No matter what life looks like, there is always something to be grateful for and always a blessing to notice. Gratitude is more powerful than we know. Social scientists report that people who make it a practice to write down even one thing a day that they are grateful for experience a marked rise in happiness in less than a month. In fact, a simple Google search brings up a treasure trove of science, proving the positive effects of gratitude on our moods, our health, our relationships, and job performance. Kabbalah’s teachings on gratitude also shine a light on why this emotion has such a potent effect on us.
Kabbalists teach that gratitude clears the path for blessings to enter our lives. When we are appreciative daily, we transform ourselves and our lives, creating spaces for our blessings to land. When we put this into practice, the landscape of our lives very literally begins to change.

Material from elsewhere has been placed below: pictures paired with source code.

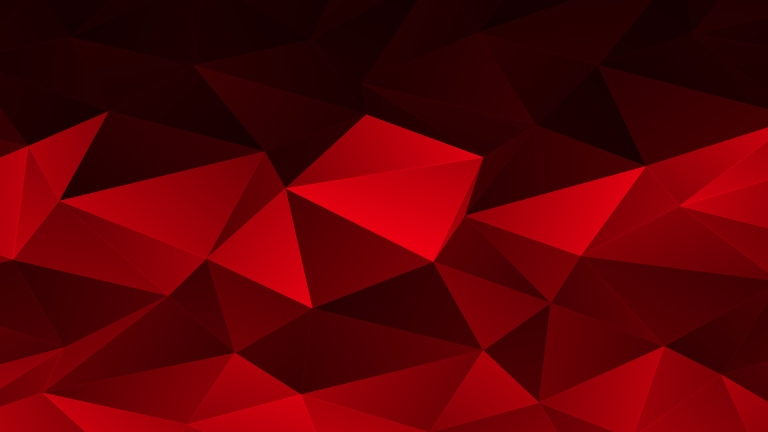
A WebGL 2 fragment shader for this background:

```glsl
#version 300 es
precision highp float;
// Low-poly backdrop: a jittered lattice of flat diamonds is split into triangles.
// Each facet takes one red tone from a layered light profile plus a hash,
// with a linear gradient inside and a faint bright seam along its edges.
uniform vec2 u_resolution;
out vec4 fragColor;

float hash(vec2 p) {
    p = fract(p * vec2(0.1731, 0.2317) + 0.37);
    p += dot(p, p.yx + 33.33);
    return fract((p.x + p.y) * p.x * 17.13);
}

// Lattice corner in canvas heights; row pairs sway sideways to slant the short diagonals.
vec2 corner(vec2 cell) {
    vec2 jitter = vec2(hash(cell + 3.1), hash(cell + 47.7)) - 0.5;
    vec2 diamond = vec2(cell.x - cell.y, cell.x + cell.y);
    float sway = 0.5 * mod(floor(0.5 * diamond.y), 2.0) - 0.25;
    return (diamond + 0.75 * jitter + vec2(sway, 0.0)) * vec2(0.245, 0.105);
}

// Signed distance to the line a-b, positive on its right side.
float edgeSide(vec2 p, vec2 a, vec2 b) {
    vec2 along = normalize(b - a);
    return dot(p - a, vec2(along.y, -along.x));
}

// Red level of a facet: dark sky, bright band below a wavy ridge, mixed base.
float facetTone(vec2 center, float rnd) {
    float ridge = 0.61 + 0.06 * cos(8.3 * (center.x - 0.17))
                + 0.08 * smoothstep(1.3, 1.78, center.x);
    float bandOffset = (center.y - ridge + 0.10) / 0.11;
    float band = exp(-bandOffset * bandOffset);
    float valleyOffset = (center.y - 0.32) / 0.10;
    float valley = exp(-valleyOffset * valleyOffset);
    float floorGlow = smoothstep(0.20, 0.0, center.y);
    float lit = 0.23 + 0.34 * rnd + 0.31 * band - 0.10 * valley + 0.16 * floorGlow;
    float sky = 0.085 + rnd * mix(0.16, 0.06, smoothstep(ridge, 1.0, center.y));
    return mix(lit, sky, smoothstep(-0.03, 0.03, center.y - ridge));
}

// Adds one triangle: sum.x holds weighted tone, sum.y weight, seam edge distance.
void addFacet(vec2 p, vec2 a, vec2 b, vec2 c, vec2 key, inout vec2 sum, inout float seam) {
    float winding = sign((b.x - a.x) * (c.y - a.y) - (b.y - a.y) * (c.x - a.x));
    float dist = max(max(winding * edgeSide(p, a, b), winding * edgeSide(p, b, c)),
                     winding * edgeSide(p, c, a));
    seam = min(seam, abs(dist));
    float coverage = clamp(0.5 - dist * u_resolution.y, 0.0, 1.0);
    if (coverage <= 0.0) return;

    vec2 center = (a + b + c) / 3.0;
    float angle = 6.2832 * hash(key + 19.3);
    float slope = dot(p - center, vec2(cos(angle), sin(angle)));
    float tone = facetTone(center, hash(key)) * clamp(1.0 + 1.3 * slope, 0.7, 1.3);
    sum += coverage * vec2(tone, 1.0);
}

void main() {
    vec2 p = gl_FragCoord.xy / u_resolution.y;
    vec2 diamond = p / vec2(0.245, 0.105);
    vec2 base = floor(0.5 * vec2(diamond.x + diamond.y, diamond.y - diamond.x));
    vec2 sum = vec2(0.0);
    float seam = 1.0;

    // Nearby quads, each cut along its shorter diagonal.
    for (int j = -1; j <= 1; j++) {
        for (int i = -1; i <= 1; i++) {
            vec2 cell = base + vec2(i, j);
            vec2 south = corner(cell);
            vec2 east = corner(cell + vec2(1, 0));
            vec2 north = corner(cell + vec2(1, 1));
            vec2 west = corner(cell + vec2(0, 1));
            vec2 keyA = cell + 0.23;
            vec2 keyB = cell + vec2(71.6, 29.4);
            if (distance(south, north) < distance(east, west)) {
                addFacet(p, south, east, north, keyA, sum, seam);
                addFacet(p, south, north, west, keyB, sum, seam);
            } else {
                addFacet(p, south, east, west, keyA, sum, seam);
                addFacet(p, east, north, west, keyB, sum, seam);
            }
        }
    }

    // Thin highlight on the seams, then the tone mapped to crimson.
    float red = sum.x / max(sum.y, 0.001);
    red += (0.01 + 0.09 * red) * smoothstep(0.003, 0.0, seam);
    red = clamp(red, 0.075, 0.91);
    fragColor = vec4(red, 0.0, 0.004 + 0.075 * red * red, 1.0);
}
```
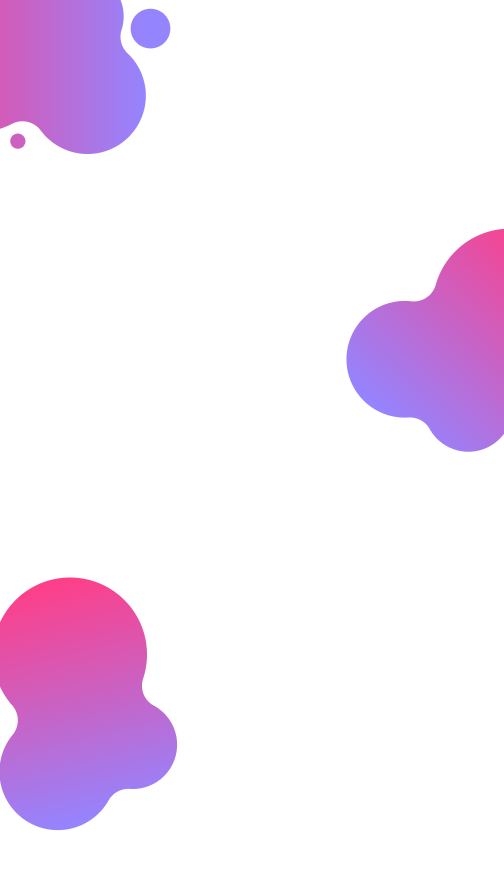
Write a WebGL 1 fragment shader that draws this background.

```glsl
precision highp float;
// Three gooey pink-to-violet blobs and two droplets on a white page.

uniform vec2 u_resolution;

#define GRID 432.0                     // layout units across the canvas width
#define FILLET 19.5                    // radius of the concave necks
#define HEAD vec3(0.0, 0.0, 66.0)      // lobes: centre x, y and radius
#define BODY vec3(95.0, 34.5, 50.0)
#define KNOB vec3(88.0, -33.5, 38.0)
#define PINK vec3(1.0, 0.245, 0.53)
#define VIOLET vec3(0.58, 0.52, 1.0)
#define PAGE vec3(1.0)

float circle(vec2 p, vec3 c) {
  return length(p - c.xy) - c.z;
}

// Union of two overlapping circles with a circular fillet on each side.
float joinCircles(vec2 p, vec3 a, vec3 b) {
  float span = distance(a.xy, b.xy);
  vec2 axis = (b.xy - a.xy) / span;
  vec2 rel = p - a.xy;
  vec2 q = vec2(dot(rel, axis), abs(axis.x * rel.y - axis.y * rel.x));

  // The fillet centre touches both circles from outside.
  float reachA = a.z + FILLET;
  float reachB = b.z + FILLET;
  float x = (reachA * reachA - reachB * reachB + span * span) / (2.0 * span);
  vec2 f = vec2(x, sqrt(max(reachA * reachA - x * x, 0.0)));

  bool inNeck = q.y * f.x < q.x * f.y && q.y * (span - f.x) < (span - q.x) * f.y;
  return inNeck ? FILLET - distance(q, f) : min(circle(p, a), circle(p, b));
}

float blob(vec2 p) {
  float d = joinCircles(p, HEAD, BODY);
  d = min(d, joinCircles(p, HEAD, KNOB));
  return min(d, joinCircles(p, BODY, KNOB));
}

// Moves a point into the frame of a blob placed at pos and turned by angle.
vec2 toLocal(vec2 p, vec2 pos, float angle) {
  float c = cos(angle);
  float s = sin(angle);
  return mat2(c, -s, s, c) * (p - pos);
}

// Fills a shape with the gradient that runs along its local x axis.
vec3 paint(vec3 under, float d, float x, float unitsPerPixel) {
  float t = clamp((x + HEAD.z) / (BODY.x + BODY.z + HEAD.z), 0.0, 1.0);
  float cover = clamp(0.5 - d / unitsPerPixel, 0.0, 1.0);
  return mix(under, mix(PINK, VIOLET, t), cover);
}

void main() {
  // Layout units, measured down from the top left corner.
  float unit = GRID / u_resolution.x;
  vec2 p = vec2(gl_FragCoord.x, u_resolution.y - gl_FragCoord.y) * unit;
  vec3 color = PAGE;

  // Top left blob with its two droplets
  vec2 q = toLocal(p, vec2(-20.0, 47.5), 0.0);
  float drops = min(circle(p, vec3(129.0, 24.5, 17.0)), circle(p, vec3(15.3, 121.0, 6.5)));
  color = paint(color, min(blob(q), drops), q.x, unit);

  // Right blob
  q = toLocal(p, vec2(437.0, 262.0), radians(133.0));
  color = paint(color, blob(q), q.x, unit);

  // Bottom left blob
  q = toLocal(p, vec2(60.0, 561.0), radians(76.0));
  color = paint(color, blob(q), q.x, unit);

  gl_FragColor = vec4(color, 1.0);
}
```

As for me, my gratitude practice begins each morning with prayer. Kabbalists have a set of prayers that they say every morning, one of which is the 18 blessings, a tool for connecting to appreciation for the blessings in our lives, from the sun rising to the ground under our feet. There is even a prayer that reminds us to be thankful for waking up. It’s a powerful reminder to not take anything for granted.
This year, I’d like to invite you to begin a new gratitude practice and, to those of us who will be celebrating Thanksgiving, to create new traditions of thankfulness to share with your family. Here are a few of my favorite ideas for infusing Thanksgiving with even more gratitude:
Create a Gratitude Wreath
Select a beautiful wreath—it can be real or faux—and choose decorative paper tags along with it. Have the whole family write down 2-5 things they are most grateful for and arrange each paper into the wreath. You can hang it above your Thanksgiving table, or you can use it as a beautiful centerpiece—you can even have your dinner guests add their notes as well!
After the holiday, find a special place to showcase your Gratitude Wreath, where it can be admired every day.
Take a Thanksgiving Walk
After dinner, instead of settling into the couch, gather the whole family for an after-feast walk. You can each share one thing you’re grateful for or take turns noticing things that stand out to you as being special or beautiful; the turning leaves, the feeling of crisp autumn air on your cheeks, the warm glow of the windows you pass by. It doesn’t have to be long or arduous, just a brisk stroll with your loved ones. Dessert will be waiting at home!
Honor Relatives Who Have Passed
Whether you create a special space for your family members who have passed by setting out framed photos or simply take a moment before dinner to remember them, including your ancestors in your Thanksgiving experience, can bring about profound feelings of gratitude and connection. Share memories, tell funny stories, choose a favorite quality of theirs that you’d like to embody this year.
Play a Gratitude Guessing Game
At the beginning of the evening, have every guest write down what they’re most thankful for on a slip of paper, fold it up, and place it in a gratitude jar. After dinner or during dessert, have everyone go around and choose a piece of paper. They read the gratitude note aloud and try to guess who it belongs to. It is not only a great way to have fun, but it encourages everyone to be creative with their thanks—if everyone writes down “my family” or “my health,” the game will be over pretty quick. Be sure to remind your guests to make their gratitude note extra special.
Build Care Packages Together
While it may feel like a great idea, Thanksgiving isn’t actually the best day to volunteer at soup kitchens or with food delivery services. With so many one-day volunteers, there’s no time to train anyone how to do things. Instead, invite each of your guests to skip the usual wine or flowers hostess gift and bring canned goods, paper plates and utensils, and scarves and mittens. You can all spend time building care packages that can be donated to your local shelter the next day. It will be a warm welcome to people in need and will foster a new kind of gratitude for you and your family.
Happy Thanksgiving to those in the US and happy wishes to all of those who give thanks today.
What are your Thanksgiving Traditions? If you don’t have any, which ones will you start? I can’t wait to hear all about how you decide to celebrate gratitude with your loved ones this year and every year.